United Parcel Service Inc. plans to hire as many as 95,000 workers for the upcoming holiday season, the company said Tuesday.
The improved employment picture could mean that higher pay will be needed to attract those workers willing and available to do seasonal work for UPS and other delivery companies, not to mention retailers themselves.
UPS and other delivery companies have struggled the past two years to meet the shipping expectations of retailers, which have made a habit of promising fast and cheap or free delivery at the holidays. FedEx seemed to have a better year last year after getting taken by surprise the previous year.
Many retailers have beefed up their logistics as they pursue ominichannel goals, and the widened network of warehouses and delivery facilities and increase in e-commerce could mean an even greater need for workers this year. UPS says it has increased its own capacity and is working with retailers to better anticipate the demands of the holiday shopping and post-holiday returns season.
Holiday logistics should be better this year because retailers have increasingly instituted new free shipping minimums more attractive to customers throughout the year, and not just as a holiday enticement.

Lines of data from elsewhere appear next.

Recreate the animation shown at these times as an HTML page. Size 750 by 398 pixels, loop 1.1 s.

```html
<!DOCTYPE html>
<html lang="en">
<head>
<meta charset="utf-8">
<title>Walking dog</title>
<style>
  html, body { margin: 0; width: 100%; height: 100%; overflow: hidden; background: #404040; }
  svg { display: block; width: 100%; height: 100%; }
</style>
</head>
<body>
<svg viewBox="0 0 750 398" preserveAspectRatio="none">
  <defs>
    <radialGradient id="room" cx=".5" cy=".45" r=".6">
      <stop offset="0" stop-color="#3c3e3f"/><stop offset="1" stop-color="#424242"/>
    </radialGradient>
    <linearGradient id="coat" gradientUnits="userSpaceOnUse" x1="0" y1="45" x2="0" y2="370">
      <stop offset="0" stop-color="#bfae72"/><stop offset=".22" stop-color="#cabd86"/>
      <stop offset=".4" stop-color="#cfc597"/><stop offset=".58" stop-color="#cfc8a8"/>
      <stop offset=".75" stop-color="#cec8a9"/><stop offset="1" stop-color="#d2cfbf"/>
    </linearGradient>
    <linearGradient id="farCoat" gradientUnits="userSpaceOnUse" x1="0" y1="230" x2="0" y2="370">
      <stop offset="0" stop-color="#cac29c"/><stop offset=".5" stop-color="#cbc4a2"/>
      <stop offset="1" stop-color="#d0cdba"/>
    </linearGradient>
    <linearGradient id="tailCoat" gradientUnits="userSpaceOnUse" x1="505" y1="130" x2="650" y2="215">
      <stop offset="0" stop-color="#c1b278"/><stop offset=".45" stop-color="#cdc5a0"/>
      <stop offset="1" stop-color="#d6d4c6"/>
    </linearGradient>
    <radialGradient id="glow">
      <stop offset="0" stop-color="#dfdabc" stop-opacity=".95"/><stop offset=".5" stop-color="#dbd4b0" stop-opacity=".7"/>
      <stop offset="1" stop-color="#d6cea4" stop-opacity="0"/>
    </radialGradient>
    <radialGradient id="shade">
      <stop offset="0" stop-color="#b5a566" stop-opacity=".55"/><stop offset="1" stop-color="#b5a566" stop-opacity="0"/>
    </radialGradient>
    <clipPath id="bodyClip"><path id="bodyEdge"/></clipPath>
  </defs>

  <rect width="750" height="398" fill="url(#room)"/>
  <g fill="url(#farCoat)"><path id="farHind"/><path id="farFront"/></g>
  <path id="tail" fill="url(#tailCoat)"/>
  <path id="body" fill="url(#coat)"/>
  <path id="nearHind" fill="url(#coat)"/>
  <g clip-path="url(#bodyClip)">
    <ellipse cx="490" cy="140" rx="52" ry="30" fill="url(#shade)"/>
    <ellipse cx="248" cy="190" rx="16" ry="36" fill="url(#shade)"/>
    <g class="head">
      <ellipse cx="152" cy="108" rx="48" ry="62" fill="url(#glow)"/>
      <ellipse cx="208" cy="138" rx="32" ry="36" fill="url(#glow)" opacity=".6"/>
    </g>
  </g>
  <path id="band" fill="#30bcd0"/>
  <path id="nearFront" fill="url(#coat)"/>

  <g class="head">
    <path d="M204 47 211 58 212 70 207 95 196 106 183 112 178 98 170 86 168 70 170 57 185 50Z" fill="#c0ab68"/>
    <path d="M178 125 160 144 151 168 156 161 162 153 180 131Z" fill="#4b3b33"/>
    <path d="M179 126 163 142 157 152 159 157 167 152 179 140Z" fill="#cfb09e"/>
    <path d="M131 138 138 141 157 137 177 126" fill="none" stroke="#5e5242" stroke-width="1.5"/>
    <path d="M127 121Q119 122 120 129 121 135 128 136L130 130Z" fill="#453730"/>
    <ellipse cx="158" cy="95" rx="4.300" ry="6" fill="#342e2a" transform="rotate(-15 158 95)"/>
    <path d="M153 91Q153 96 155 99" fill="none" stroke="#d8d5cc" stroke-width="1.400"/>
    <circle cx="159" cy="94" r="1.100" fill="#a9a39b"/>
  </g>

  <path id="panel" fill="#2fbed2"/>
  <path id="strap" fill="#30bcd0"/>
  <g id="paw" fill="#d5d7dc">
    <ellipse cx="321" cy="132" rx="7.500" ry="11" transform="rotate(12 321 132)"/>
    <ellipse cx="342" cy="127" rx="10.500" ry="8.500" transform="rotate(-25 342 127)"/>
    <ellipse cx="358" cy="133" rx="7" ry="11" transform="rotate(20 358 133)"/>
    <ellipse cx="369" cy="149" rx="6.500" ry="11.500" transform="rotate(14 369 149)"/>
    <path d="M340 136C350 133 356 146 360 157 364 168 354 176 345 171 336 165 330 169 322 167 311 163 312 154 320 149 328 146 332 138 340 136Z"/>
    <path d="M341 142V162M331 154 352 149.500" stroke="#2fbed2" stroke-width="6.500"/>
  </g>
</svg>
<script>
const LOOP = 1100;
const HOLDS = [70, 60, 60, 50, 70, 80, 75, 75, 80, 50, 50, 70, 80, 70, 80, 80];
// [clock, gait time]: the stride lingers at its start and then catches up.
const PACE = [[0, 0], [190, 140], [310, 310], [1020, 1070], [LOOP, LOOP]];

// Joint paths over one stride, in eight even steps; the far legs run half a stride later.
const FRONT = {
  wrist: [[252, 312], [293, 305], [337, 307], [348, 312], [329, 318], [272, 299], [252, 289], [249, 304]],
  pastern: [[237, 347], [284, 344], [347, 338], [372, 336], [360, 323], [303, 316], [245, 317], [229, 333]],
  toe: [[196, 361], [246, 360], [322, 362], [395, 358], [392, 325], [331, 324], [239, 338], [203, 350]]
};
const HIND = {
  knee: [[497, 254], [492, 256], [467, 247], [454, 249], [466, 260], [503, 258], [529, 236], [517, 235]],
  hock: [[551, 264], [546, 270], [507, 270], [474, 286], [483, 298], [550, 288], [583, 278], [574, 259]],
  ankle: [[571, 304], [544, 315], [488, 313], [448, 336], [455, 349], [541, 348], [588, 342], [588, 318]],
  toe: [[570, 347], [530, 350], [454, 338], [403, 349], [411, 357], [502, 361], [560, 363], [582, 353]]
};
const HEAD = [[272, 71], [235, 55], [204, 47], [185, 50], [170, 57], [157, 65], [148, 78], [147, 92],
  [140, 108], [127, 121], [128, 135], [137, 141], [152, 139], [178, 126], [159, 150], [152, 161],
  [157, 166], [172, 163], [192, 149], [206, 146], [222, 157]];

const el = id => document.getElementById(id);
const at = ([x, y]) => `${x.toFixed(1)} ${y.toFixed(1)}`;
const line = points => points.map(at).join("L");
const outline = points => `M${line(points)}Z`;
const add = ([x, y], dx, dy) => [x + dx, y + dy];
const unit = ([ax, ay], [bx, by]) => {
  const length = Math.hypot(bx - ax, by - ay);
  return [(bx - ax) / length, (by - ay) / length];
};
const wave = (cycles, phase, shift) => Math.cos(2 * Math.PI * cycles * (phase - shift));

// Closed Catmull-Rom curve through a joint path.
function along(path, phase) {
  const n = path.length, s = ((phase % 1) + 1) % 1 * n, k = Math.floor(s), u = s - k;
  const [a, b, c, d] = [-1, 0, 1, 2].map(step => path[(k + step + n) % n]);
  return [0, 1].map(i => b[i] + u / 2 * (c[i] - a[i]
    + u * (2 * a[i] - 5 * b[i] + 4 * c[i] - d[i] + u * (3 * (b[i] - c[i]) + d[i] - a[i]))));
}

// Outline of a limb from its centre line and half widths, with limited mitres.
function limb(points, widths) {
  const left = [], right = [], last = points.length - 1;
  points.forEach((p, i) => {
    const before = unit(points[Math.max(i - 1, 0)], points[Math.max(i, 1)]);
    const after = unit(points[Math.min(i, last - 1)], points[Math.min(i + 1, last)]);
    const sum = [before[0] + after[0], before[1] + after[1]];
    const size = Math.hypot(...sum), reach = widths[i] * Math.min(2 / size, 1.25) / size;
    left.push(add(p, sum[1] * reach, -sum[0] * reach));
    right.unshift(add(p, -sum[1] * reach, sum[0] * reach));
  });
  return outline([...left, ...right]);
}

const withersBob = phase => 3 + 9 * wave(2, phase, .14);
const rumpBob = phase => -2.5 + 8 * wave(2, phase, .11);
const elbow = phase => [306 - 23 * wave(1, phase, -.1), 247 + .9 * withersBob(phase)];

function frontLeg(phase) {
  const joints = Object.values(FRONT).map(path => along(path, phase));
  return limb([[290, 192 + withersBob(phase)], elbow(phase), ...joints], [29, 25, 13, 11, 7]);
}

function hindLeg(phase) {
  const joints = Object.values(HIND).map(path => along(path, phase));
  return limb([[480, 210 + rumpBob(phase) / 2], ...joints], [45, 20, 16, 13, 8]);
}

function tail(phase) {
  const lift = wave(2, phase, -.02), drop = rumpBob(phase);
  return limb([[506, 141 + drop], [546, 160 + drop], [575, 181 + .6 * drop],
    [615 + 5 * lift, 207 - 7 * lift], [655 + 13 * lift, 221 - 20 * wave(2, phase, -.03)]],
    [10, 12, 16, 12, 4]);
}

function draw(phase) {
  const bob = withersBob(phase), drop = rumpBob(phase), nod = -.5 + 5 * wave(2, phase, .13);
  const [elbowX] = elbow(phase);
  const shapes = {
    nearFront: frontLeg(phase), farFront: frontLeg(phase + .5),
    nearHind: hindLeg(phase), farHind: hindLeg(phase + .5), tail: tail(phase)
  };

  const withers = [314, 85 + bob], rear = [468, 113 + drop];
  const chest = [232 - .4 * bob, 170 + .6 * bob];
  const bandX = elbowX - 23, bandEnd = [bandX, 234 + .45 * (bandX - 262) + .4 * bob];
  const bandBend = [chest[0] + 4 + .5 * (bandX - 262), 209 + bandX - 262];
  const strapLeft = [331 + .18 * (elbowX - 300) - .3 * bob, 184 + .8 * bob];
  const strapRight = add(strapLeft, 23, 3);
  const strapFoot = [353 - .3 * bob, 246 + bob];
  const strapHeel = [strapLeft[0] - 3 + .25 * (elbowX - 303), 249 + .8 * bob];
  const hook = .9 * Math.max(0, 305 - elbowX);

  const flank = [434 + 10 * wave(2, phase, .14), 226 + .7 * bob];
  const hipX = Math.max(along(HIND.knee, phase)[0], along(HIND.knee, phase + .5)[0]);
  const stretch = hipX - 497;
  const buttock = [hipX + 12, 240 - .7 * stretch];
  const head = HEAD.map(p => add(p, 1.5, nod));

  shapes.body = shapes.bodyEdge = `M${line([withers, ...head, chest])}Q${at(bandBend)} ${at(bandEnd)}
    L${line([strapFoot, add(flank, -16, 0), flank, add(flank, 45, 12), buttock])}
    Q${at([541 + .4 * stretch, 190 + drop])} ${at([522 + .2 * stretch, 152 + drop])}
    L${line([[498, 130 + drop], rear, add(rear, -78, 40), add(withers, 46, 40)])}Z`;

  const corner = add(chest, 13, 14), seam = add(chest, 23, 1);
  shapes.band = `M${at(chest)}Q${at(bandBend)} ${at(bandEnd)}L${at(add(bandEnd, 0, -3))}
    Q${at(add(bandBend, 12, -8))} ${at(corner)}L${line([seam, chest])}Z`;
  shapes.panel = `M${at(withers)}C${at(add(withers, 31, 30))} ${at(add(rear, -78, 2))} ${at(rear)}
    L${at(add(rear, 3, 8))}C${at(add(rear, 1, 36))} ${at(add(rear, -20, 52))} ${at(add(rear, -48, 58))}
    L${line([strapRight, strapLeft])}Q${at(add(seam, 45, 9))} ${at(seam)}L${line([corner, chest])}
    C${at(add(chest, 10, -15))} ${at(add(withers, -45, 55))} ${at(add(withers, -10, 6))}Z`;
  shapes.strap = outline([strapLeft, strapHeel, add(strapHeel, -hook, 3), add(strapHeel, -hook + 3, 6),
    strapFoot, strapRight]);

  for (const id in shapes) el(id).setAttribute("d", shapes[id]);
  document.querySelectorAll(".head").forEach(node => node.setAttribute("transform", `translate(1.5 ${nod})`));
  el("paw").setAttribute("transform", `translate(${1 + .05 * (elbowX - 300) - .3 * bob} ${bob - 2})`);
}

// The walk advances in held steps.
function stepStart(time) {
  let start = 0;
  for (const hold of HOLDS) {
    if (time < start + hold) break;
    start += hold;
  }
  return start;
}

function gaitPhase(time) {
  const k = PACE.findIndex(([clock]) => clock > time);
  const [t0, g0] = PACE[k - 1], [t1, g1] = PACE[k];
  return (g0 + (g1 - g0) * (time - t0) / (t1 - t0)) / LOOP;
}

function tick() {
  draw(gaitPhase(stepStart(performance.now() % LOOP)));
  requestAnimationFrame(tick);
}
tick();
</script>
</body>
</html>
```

That has no doubt boosted e-commerce deliveries, but that should be less of a surprise than two years ago when retailers made promises on last-minute orders that were difficult to keep.
But many retailers have also increased their omnichannel offerings, from ship-from-store and in-store pickup that could add yet another wrinkle to fulfillment. Free shipping doesn’t seem to lead to sales, exactly, but there’s a fair amount of research indicating that they may save them, including at the sensitive online-cart purchase moment. That could be especially true during the holiday frenzy.
In any case, delivery workers are likely going to need more pay to accept or keep those holiday jobs. The tumble of omnichannel options these days often means that retailers don’t really have a good handle on what deliveries are costing them, says Jeremy Bodenhamer, CEO of logistics automation company ShipHawk. But data could help with that, he told Retail Dive. There’s a lot of wiggle room, he says, when it comes to tightening up the logistics of sorting and packaging orders. But it requires data and technology to harness the data.
“We have complex packing and assembly algorithms to figure out the packed weight and dimensions, that this or that is the final size that the carrier should be picking up,” Bodenhamer says. "When the retailer figures out these unknowns and finally knows what these costs are consistently, ahead of time, they can then make that decision about free or subsidized shipping. Then it’s a rational decision.”